K. Phil. I fear some outrage, and I’ll follow her.
[Exit. Lewis. There's nothing in this world can make me joy: Life is as tedious as a twice-told tale, Vexing the dull ear of a drowsy man; 559
And bitter shame hath spoil'd the sweet world's taste,
That it yields nought, but shame, and bitterness.
Pand. Before the curing of a strong disease,
Even in the instant of repair and health,
The fit is strongest; evils, that take leave,
On their departure most of all shew evil :
What have you lost by losing of this day
Lewis. All days of glory, joy, and happiness.
Pand. If you had won it, certainly, you had.
No, no: when fortune means to men most good,
She looks upon them with a threatening eye. 57o
'Tis strange, to think how much king John hath lost
In this which he accounts so clearly won :
Are not you griev'd, that Arthur is his prisoner R
Lewis. As heartily, as he is glad he hath him.
Pand. Your mind is all as youthful as your blood.
Now hear me speak, with a prophetic spirit;
For even the breath of what I mean to speak
Shall blow each dust, each straw, each little rub,
Out of the path which shall directly lead
Thy foot to England's throne; and, therefore, mark.
John hath seiz'd Arthur; and it cannot be, 581
That, whiles warm life plays in that infant's veins,
The mis-plac'd John should entertain an hour,
One minute, nay, one quiet breath of rest :
A sceptre, snatch'd with an unruly hand,
Must be as boisterously maintain’d as gain'd :
And he, that stands upon a slippery place,
Makes nice of no vile hold to stay him up ;
That John may stand, then Arthur needs must fall;
So be it, for it cannot be but so. 590
Lewis. But what shall I gain by young Arthur's fall
e Pand. You, in the right of lady Blanch your wife,
May then make all the claim that Arthur did.
Lewis. And lose it, life and all, as Arthur did.
Pand. How green you are, and fresh in this old
John lays you plots; the times conspire with you :
For he, that steeps his safety in true blood,
Shall find but bloody safety, and untrue.
This act, so evilly born, shall cool the hearts
Of all his people, and freeze up their zeal; 6oo
That none so small advantage shall step forth,
To check his reign, but they will cherish it:
No matural exhalation in the sky,
No scape of nature, no distemper'd day,
No common wind, no customed event,
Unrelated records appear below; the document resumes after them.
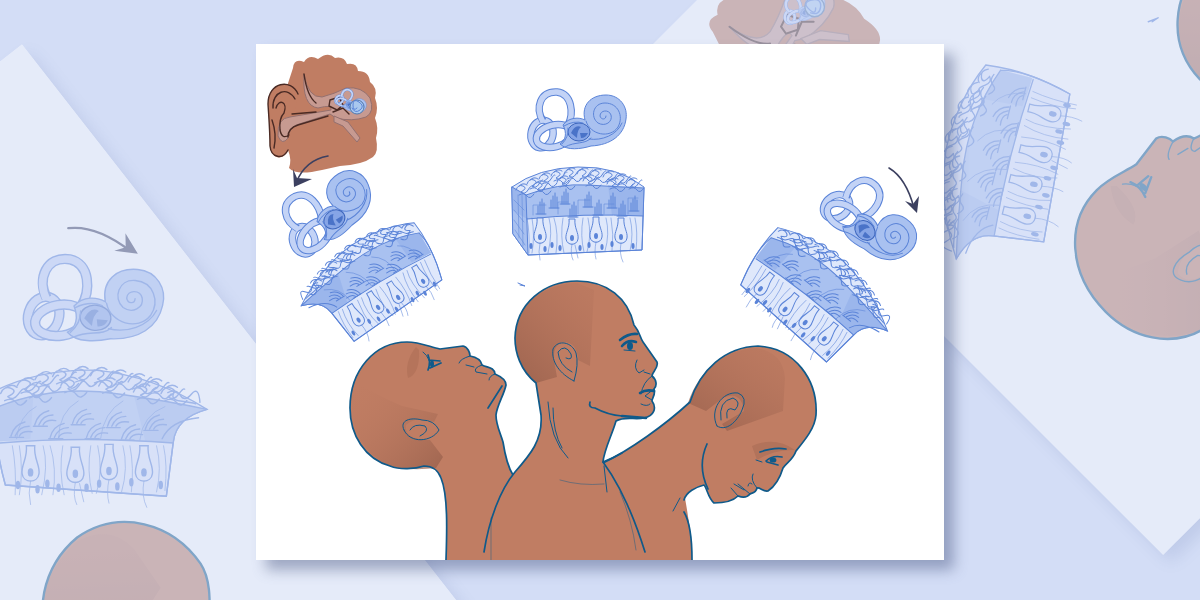
<!DOCTYPE html>
<html lang="en">
<head>
<meta charset="utf-8">
<title>Head tilt and the inner ear</title>
<style>
:root {
  --backdrop: #d3ddf6;
  --paper: #ffffff;
  --skin: #c07d63;
  --scalp: #a0644e;
  --contour: #0f5a8a;
  --ink: #3c4060;
  --organ: #a9c1f0;
  --organ-light: #dfe8fb;
  --organ-line: #5b84d8;
  --canal: #c79a91;
  --ear-line: #4a2a24;
}
html, body { margin: 0; overflow: hidden; background: var(--backdrop); }
.banner { display: block; width: 1200px; height: 600px; }
.paper { fill: var(--paper); }
.skin { fill: var(--skin); }
.scalp { fill: url(#scalp-shade); }
.contour { fill: none; stroke: var(--contour); stroke-width: 1.7; stroke-linecap: round; stroke-linejoin: round; }
.fine { stroke-width: 1; }
.bold { stroke-width: 2.6; }
.dark { fill: var(--contour); }
.organ { fill: var(--organ); stroke: var(--organ-line); stroke-width: 1; }
.pale { fill: var(--organ-light); stroke: var(--organ-line); stroke-width: 1; }
.line { fill: none; stroke: var(--organ-line); stroke-width: 1; stroke-linecap: round; stroke-linejoin: round; }
.faint { stroke-width: .7; opacity: .75; }
.tube-edge { fill: none; stroke: var(--organ-line); stroke-width: 7.4; }
.tube { fill: none; stroke: #c3d3f6; stroke-width: 5.4; }
.nucleus { fill: var(--organ-line); }
.canal { fill: var(--canal); stroke: #94706f; stroke-width: 1; }
.ear-line { fill: none; stroke: var(--ear-line); stroke-width: 1.4; stroke-linecap: round; }
.arrow { fill: none; stroke: var(--ink); stroke-width: 1.6; stroke-linecap: round; stroke-linejoin: round; }
.arrow-head { fill: var(--ink); }
.back-sheet { opacity: .42; filter: drop-shadow(8px 8px 8px rgba(80, 100, 160, .35)); }
.front-sheet { filter: drop-shadow(10px 10px 7px rgba(60, 75, 120, .42)); }
</style>
</head>
<body>
<svg class="banner" viewBox="0 0 1200 600" role="img" aria-label="Three heads tilted back, upright and forward, with the inner ear and its hair cells for each position">
<defs>
  <linearGradient id="scalp-shade" x1="0" y1="0" x2="1" y2="1">
    <stop offset="0" stop-color="#c07d63" stop-opacity="0"/>
    <stop offset="1" stop-color="#98604c" stop-opacity=".8"/>
  </linearGradient>
  <linearGradient id="scalp-back" x1="0" y1="1" x2=".8" y2="0">
    <stop offset="0" stop-color="#98604c" stop-opacity=".85"/>
    <stop offset="1" stop-color="#b1715a" stop-opacity=".3"/>
  </linearGradient>
  <clipPath id="sheet-edge"><rect x="256" y="44" width="688" height="516"/></clipPath>

  <g id="labyrinth">
    <ellipse class="tube-edge" cx="-35" cy="13" rx="11" ry="14" transform="rotate(12 -35 13)"/>
    <ellipse class="tube" cx="-35" cy="13" rx="11" ry="14" transform="rotate(12 -35 13)"/>
    <path class="tube-edge" d="M-9 4C-3-8-5-27-20-29C-37-30-42-13-34 0"/>
    <path class="tube" d="M-9 5C-3-8-5-27-20-29C-37-30-42-13-34 1"/>
    <ellipse class="tube-edge" cx="-23" cy="15" rx="18" ry="11" transform="rotate(-14 -23 15)"/>
    <ellipse class="tube" cx="-23" cy="15" rx="18" ry="11" transform="rotate(-14 -23 15)"/>
    <path class="organ" d="M-14 4C-8-4 2-4 8-1C4-16 14-26 29-26C43-26 51-14 49-2C47 14 34 24 14 25C4 28-10 30-17 23C-11 19-10 12-14 4Z"/>
    <path class="line" d="M9 0C13 14 33 18 41 6C47-5 41-18 28-18C16-18 13-4 21 2C28 6 36 1 34-6C32-12 23-11 23-5C24-1 29-1 29-5"/>
    <path class="line" d="M12 18C25 20 40 14 45 2M-12 26C-2 20 8 24 14 17"/>
    <ellipse cx="2" cy="11" rx="11" ry="9" fill="#86a5e6" stroke="#3d66bd"/>
    <path d="M-6 12Q-2 3 4 6Q0 9 0 17ZM3 12l8 0q-2 5-7 5Z" fill="#4a73c8"/>
    <path class="line" d="M-13 5Q-3-1 6 2M-15 23Q-8 16-9 7"/>
  </g>

  <path id="curl" class="line" d="M0 2q2-6 7-4t-2 6q4 3 7-2t4-4m-13 9q5-3 8 1t7-2M3-2q4-4 8-1"/>
  <g id="crystals">
    <use href="#curl" x="-62" y="-22"/><use href="#curl" x="-51" y="-28"/><use href="#curl" x="-39" y="-33"/>
    <use href="#curl" x="-27" y="-36"/><use href="#curl" x="-14" y="-38"/><use href="#curl" x="-1" y="-38"/>
    <use href="#curl" x="12" y="-37"/><use href="#curl" x="25" y="-35"/><use href="#curl" x="37" y="-32"/>
    <use href="#curl" x="48" y="-28"/><use href="#curl" x="-45" y="-25"/><use href="#curl" x="-21" y="-30"/>
    <use href="#curl" x="5" y="-31"/><use href="#curl" x="29" y="-28"/>
  </g>
  <path id="tuft" class="line" stroke-width="1.5" d="M0 10V2M2 10V-2M4 10V-5M6 10V-1M-2 10H8"/>
  <path id="bent-tuft" class="line" d="M0 10Q2 2 10 0M3 10Q6 3 13 3M6 10Q8 6 15 7M-1 11H9"/>
  <g id="cell">
    <path class="pale" d="M-3 0C-2 9-7 14-6 20C-5 27 5 27 6 20C7 14 2 9 3 0Z"/>
    <ellipse class="nucleus" cx="0" cy="19" rx="2" ry="3"/>
  </g>
  <g id="cell-row">
    <use href="#cell" x="-38" y="8"/><use href="#cell" x="-6" y="9"/><use href="#cell" x="18" y="7"/><use href="#cell" x="43" y="8"/>
    <path class="line faint" d="M-51 8Q-48 24-49 43M-46 8Q-43 26-46 43M-29 8Q-25 22-30 43M-24 8Q-19 24-22 43M-15 8Q-18 26-14 43M5 8Q2 26 6 42M10 8Q14 26 9 42M28 8Q32 24 27 41M33 8Q36 24 34 41M52 8Q56 24 52 41M57 8Q60 22 58 40"/>
    <g class="nucleus">
      <ellipse cx="-47" cy="36" rx="1.6" ry="3"/><ellipse cx="-33" cy="39" rx="1.6" ry="3"/><ellipse cx="-26" cy="35" rx="1.6" ry="3"/>
      <ellipse cx="-18" cy="38" rx="1.6" ry="3"/><ellipse cx="2" cy="38" rx="1.6" ry="3"/><ellipse cx="11" cy="35" rx="1.6" ry="3"/>
      <ellipse cx="24" cy="37" rx="1.6" ry="3"/><ellipse cx="34" cy="34" rx="1.6" ry="3"/><ellipse cx="55" cy="36" rx="1.6" ry="3"/>
    </g>
    <path class="line faint" d="M-38 33Q-40 42-38 50M-6 34Q-8 44-5 50M18 32Q16 42 18 49M43 33Q41 44 45 52M-3 35L0 48"/>
  </g>

  <g id="upright-cells">
    <path class="pale" d="M-66-23Q-40-42 0-43T66-23L64 40L-50 45L-65 24Z"/>
    <path fill="#a9c1f0" d="M-66-23L-52-15L-50 45L-65 24Z"/>
    <path fill="#a9c1f0" d="M-52-15Q-20-27 10-25T66-22L65 6Q5 3-51 9Z"/>
    <path fill="#8eace9" opacity=".5" d="M-66-23L-52-15L-51 9L-66 0ZM30-25L66-22L65 6L34 5Z"/>
    <path class="line" d="M-66-23L-52-15L-50 45L-65 24ZM-52-15Q-20-27 10-25T66-22L64 40L-50 45M-51 9Q5 3 65 6"/>
    <path class="line faint" d="M-64-10L-54 0M-64 0L-54 12M-64 10L-54 24M-63 20L-53 35M-60-15L-59 28M-56-15L-55 36"/>
    <use href="#crystals"/>
    <use href="#tuft" x="-40" y="-6"/><use href="#tuft" x="-27" y="-12"/><use href="#tuft" x="-8" y="-3"/><use href="#tuft" x="7" y="-13"/>
    <use href="#tuft" x="17" y="-5"/><use href="#tuft" x="31" y="-12"/><use href="#tuft" x="41" y="-4"/><use href="#tuft" x="53" y="-9"/><use href="#tuft" x="-16" y="-16"/>
    <path class="line faint" d="M-45 5V-5H-32M-20 4V-8H-10M0 4V-10H12M26 4V-6H36M50 4V-12H60"/>
    <use href="#cell-row"/>
  </g>

  <g id="bent-cells">
    <path class="pale" d="M-62-32Q-30-47 8-46Q50-42 88-18Q66-12 64 5L59 44L-56 36Q-66 0-62-32Z"/>
    <path fill="#a9c1f0" d="M-61-20Q-20-36 25-29Q60-24 88-18Q67-13 64 6Q0 2-61 5Z"/>
    <path fill="#8eace9" opacity=".5" d="M-61-20Q-46-26-36-28L-38 3L-61 5ZM36-27Q62-24 88-18Q67-13 64 6L44 5Z"/>
    <path class="line" d="M-61-20Q-20-36 25-29Q60-24 88-18Q66-12 64 5L59 44L-56 36Q-66 0-61-20M-60 6Q0 1 64 6M82-12Q62-10 56 3"/>
    <use href="#crystals" transform="translate(4 -6) rotate(3) scale(1.04 1)"/>
    <path class="line" d="M60-30q6-3 9 2t8-1t6 6m-18-8q-4 6 4 7t11 2"/>
    <use href="#bent-tuft" x="-52" y="-9"/><use href="#bent-tuft" x="-35" y="-17"/><use href="#bent-tuft" x="-24" y="-8"/><use href="#bent-tuft" x="-8" y="-18"/>
    <use href="#bent-tuft" x="2" y="-8"/><use href="#bent-tuft" x="17" y="-16"/><use href="#bent-tuft" x="27" y="-7"/><use href="#bent-tuft" x="44" y="-14"/>
    <path class="line faint" d="M-48 3Q-46-14-34-20M-18 3Q-18-16-4-24M12 3Q14-16 28-24M40 4Q42-14 58-20"/>
    <use href="#cell-row"/>
  </g>

  <g id="ear-section">
    <path class="skin" d="M293 68Q294 58 304 62Q309 54 318 59Q328 51 335 58Q344 56 347 64Q357 62 358 71Q369 71 370 82Q378 88 375 98Q379 108 375 118Q379 128 376 138Q379 152 373 157Q362 165 340 166L322 170Q296 176 289 168Q292 160 288 150L276 120Z"/>
    <path class="skin" d="M298 94C291 78 268 82 268 104C269 120 270 132 270 146C271 160 284 161 288 150Z"/>
    <path class="canal" d="M304 74Q308 98 322 97Q334 94 346 88Q362 86 370 98Q375 112 366 117Q352 122 336 118L330 114L296 125Q288 130 288 138Q282 146 278 136Q277 118 290 117L331 110Q333 104 318 108Q302 106 304 74Z"/>
    <path class="canal" d="M334 116L348 122L360 138L357 142L343 126L334 122Z"/>
    <path class="ear-line" d="M298 94C291 78 268 82 268 104C269 120 270 132 270 146C271 158 283 160 288 150M273 108C272 91 288 86 295 99M276 108C279 98 288 102 284 113Q279 118 280 130Q282 140 289 135M272 120Q277 134 274 148M288 137Q288 128 298 125L328 116M304 74Q307 96 316 103M292 114L316 112"/>
    <path class="ear-line" d="M330 100l9-3l4 8l-6 5l-8-4ZM333 112l10-4l6 6"/>
    <use href="#labyrinth" transform="translate(351 102) rotate(32) scale(.32)"/>
    <circle cx="357" cy="107" r="7" fill="#a9c8ee" stroke="#5278ac"/>
    <path class="line" d="M352 108q3 6 8 2t-1-8t-6 3t4 3"/>
  </g>

  <g id="head-back">
    <path class="skin" id="head-back-shape" d="M446 560C447 530 448 495 441 478C438 470 432 466 424 466C415 469 400 470 390 466C365 459 350 435 350 408C350 370 375 342 407 342C420 342 430 347 440 349L463 346C468 347 470 353 470 356C476 357 481 360 482 365C488 368 494 367 495 374C502 377 506 380 506 385C504 395 497 405 496 415C496 425 500 432 503 442C505 455 508 467 513 475L560 560Z"/>
    <path class="scalp" d="M356 382Q376 395 402 406L438 414L434 422Q416 416 406 425Q404 440 430 440L443 457L436 468Q410 471 390 466Q350 448 352 398Z"/>
    <path fill="#a0644e" opacity=".35" d="M416 347Q404 362 408 378Q420 374 419 350Z"/>
    <path class="contour" d="M446 560C447 530 448 495 441 478C438 470 432 466 424 466C415 469 400 470 390 466C365 459 350 435 350 408C350 370 375 342 407 342C420 342 430 347 440 349L463 346C468 347 470 353 470 356C476 357 481 360 482 365C488 368 494 367 495 374C502 377 506 380 506 385C504 395 497 405 496 415C496 425 500 432 503 442C505 455 508 467 513 475"/>
    <path class="contour fine" d="M404 430C399 420 411 417 422 420Q434 420 439 430C432 442 410 444 404 430M410 430Q414 423 425 426Q430 431 420 436M470 356Q460 359 459 363M466 365l8 2M482 365Q473 368 476 372L487 374M495 374Q489 376 489 380M423 352Q427 355 429 360"/>
    <path class="contour" d="M428 355Q431 362 428 370M429 360L440 361M430 368L441 363M502 386L488 408"/>
    <ellipse class="dark" cx="432" cy="364" rx="2" ry="3.4"/>
  </g>

  <g id="head-forward">
    <path class="skin" d="M603 463C630 450 665 425 690 402C700 370 725 347 758 346C795 348 818 380 816 415C815 428 805 440 796 451C793 460 786 463 783 468C780 478 774 487 768 491C763 492 760 487 757 488C756 493 752 493 750 494C746 499 741 497 738 496C732 502 722 503 714 503C708 498 707 488 704 485C696 487 686 492 685 498C688 515 692 540 692 560L600 560Z"/>
    <path fill="url(#scalp-back)" d="M688 403C699 370 724 350 756 348Q783 352 785 378L783 411L727 431L722 424L744 411Q741 390 723 398L706 411Z"/>
    <path fill="#98604c" opacity=".35" d="M752 446Q775 436 795 450Q775 449 757 460Z"/>
    <path class="contour" d="M603 463C630 450 665 425 690 402C700 370 725 347 758 346C795 348 818 380 816 415C815 428 805 440 796 451C793 460 786 463 783 468C780 478 774 487 768 491C763 492 760 487 757 488C756 493 752 493 750 494C746 499 741 497 738 496C732 502 722 503 714 503C708 498 707 488 704 485C696 487 686 492 684 500M684 512C690 522 692 540 692 560"/>
    <path class="contour" d="M707 444Q697 466 708 489M760 452Q774 447 786 449M766 461Q772 455 782 457M767 462l11 3"/>
    <path class="contour fine" d="M717 426C709 410 722 391 738 393Q748 397 742 410C737 422 726 432 717 426M721 420Q718 401 733 398Q742 402 735 410Q725 405 727 418M757 488Q750 480 753 474M752 484q-3-3-4 2M750 494L738 484M738 496L731 488M744 490l-10-6M680 498L673 511M756 460l6 2"/>
    <ellipse class="dark" cx="773" cy="460" rx="3.4" ry="2.6"/>
  </g>

  <g id="head-upright">
    <path class="skin" d="M482 560C488 520 500 490 515 472C530 455 543 440 541 415L536 383C520 370 515 352 515 338C516 303 545 281 577 281C607 281 628 298 634 325C640 332 640 338 643 342L657 362C659 368 652 372 652 376C657 380 657 386 654 389C656 394 652 398 652 401C657 408 654 416 644 418C635 420 625 416 616 421C612 435 604 450 603 462C620 485 635 520 645 560Z"/>
    <path fill="url(#scalp-back)" d="M536 383C519 370 514 350 516 332C520 301 546 284 577 283L594 290L590 366L578 360Q577 341 562 342Q551 347 555 366L557 377Z"/>
    <path class="contour" d="M484 552C489 520 500 490 515 472C530 455 543 440 541 415L536 383C520 370 515 352 515 338C516 303 545 281 577 281C607 281 628 298 634 325C640 332 640 338 643 342L657 362C659 368 652 372 652 376C657 380 657 386 654 389C656 394 652 398 652 401C657 408 654 416 644 418C635 420 625 416 616 421C612 435 604 450 603 462C620 485 635 520 645 552"/>
    <path class="contour bold" d="M620 340Q629 333 637 334M622 346Q628 339 636 342M640 393Q646 389 654 391M622 416L646 418"/>
    <path class="contour" d="M590 402Q588 408 595 408Q608 415 622 416M603 462Q613 458 622 453"/>
    <path class="contour fine" d="M574 381C560 374 551 362 553 349C558 339 572 342 576 353Q579 364 574 381M572 372Q559 365 558 352Q565 343 571 354Q573 361 566 358M624 350l11 1M637 360q-4 8 2 13l5-3M644 372l6 2M652 376Q643 382 641 394M654 389l-9 7l7 4M641 404q6 3 9 0M548 402Q550 440 568 458M553 408Q553 432 562 448M604 466l3 26"/>
    <path class="contour fine" opacity=".45" d="M560 480Q580 486 604 484M491 518V560M620 492Q632 520 636 550"/>
    <ellipse class="dark" cx="630" cy="346" rx="3" ry="4"/>
  </g>

  <g id="sheet" clip-path="url(#sheet-edge)">
    <rect class="paper" x="256" y="44" width="688" height="516"/>
    <use href="#ear-section"/>
    <path class="arrow" d="M328 156Q305 160 296 183"/>
    <path class="arrow-head" d="M294 187L293 169L297 178L312 179Z"/>
    <path class="arrow" d="M889 168Q906 178 914 208"/>
    <path class="arrow-head" d="M917 213L905 201L913 204L919 196Z"/>
    <use href="#labyrinth" transform="translate(327 211) rotate(-31)"/>
    <use href="#labyrinth" transform="translate(577 121)"/>
    <use href="#labyrinth" transform="translate(871 221) rotate(43)"/>
    <use href="#bent-cells" transform="translate(380 278) rotate(-31) scale(-.93 .93)"/>
    <use href="#upright-cells" transform="translate(578 210)"/>
    <use href="#bent-cells" transform="translate(807 291) rotate(38)"/>
    <path class="line" d="M518 283l7 3l-5-1"/>
    <use href="#head-back"/>
    <use href="#head-forward"/>
    <use href="#head-upright"/>
  </g>
</defs>

<rect width="1200" height="600" fill="#d3ddf6"/>
<g class="back-sheet">
  <use href="#sheet" transform="translate(22 44) rotate(-38) scale(1.4) translate(-944 -44)"/>
</g>
<g class="back-sheet">
  <use href="#sheet" transform="translate(1077 95) rotate(-45) scale(1.4) translate(-445 -284)"/>
</g>
<g class="front-sheet">
  <use href="#sheet"/>
</g>
</svg>
</body>
</html>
But they will pluck away his natural cause,
And call them meteors, prodigies, and signs,
Abortives, presages, and tongues of heaven,
Plainly denouncing vengeance upon John.
Iewis. May be, he will not touch young Arthur's
But hold himself safe in his prisonment.
Pand. O, sir, when he shall hear of your approach,
If that young Arthur be not gone already,
Even at that news he dies: and then the hearts
Of all his people shall revolt from him,
And kiss the lips of unacquainted change;
And pick strong matter of revolt, and wrath,
Out of the bloody fingers' ends of John.
Methinks, I see this hurly all on foot;
And, O, what better matter breeds for you, 620
Than I have nam'd l—The bastard Faulconbridge
Is now in England, ransacking the church,
Offending charity: If but a dozen French
Were there in arms, they would be as a call
To train ten thousand English to their side;
Or, as a little snow, tumbled about,
Anon becomes a mountain. O noble dauphin,
Go with me to the king: 'Tis wonderful,
What may be wrought out of their discontent:
Now that their souls are top-full of offence, 630
For England go; I will whet on the king.
Lewis. Strong reasons make strong actions : Let
us go ;
If you say, Ay, the king will not say, No. [Exeunt.
'ngland. Northampton. A Room in the Castle. Enter HUBERT, and Executioners.
H At me these irons hot; and, look thou stand
Within the arras : when I strike my foot
Jon the bosom of the ground, rush forth;
Aud bind the boy, which you shall find with me,
Fst to the chair: be heedful : hence, and watch.
Exec. I hope, your warrant will bear out the deed.
Hub. Uncleanly scruples | Fear not you : look to't.—
"oung lad, come forth; I have to say with you.
Arth. Good morrow, Hubert.
Hub. Good morrow, little prince. 10.
Arth. As little prince (having so great a title
so be more prince) as may be.—You are sad.
Hub. Indeed, I have been merrier.
Arth. Mercy on me !
Wethinks, no body should be sad, but I :
Yet, I remember, when I was in France,
Woung gentlemen would be as sad as might,
Only for wantonness. By my christendom,
So I were out of prison, and kept sheep,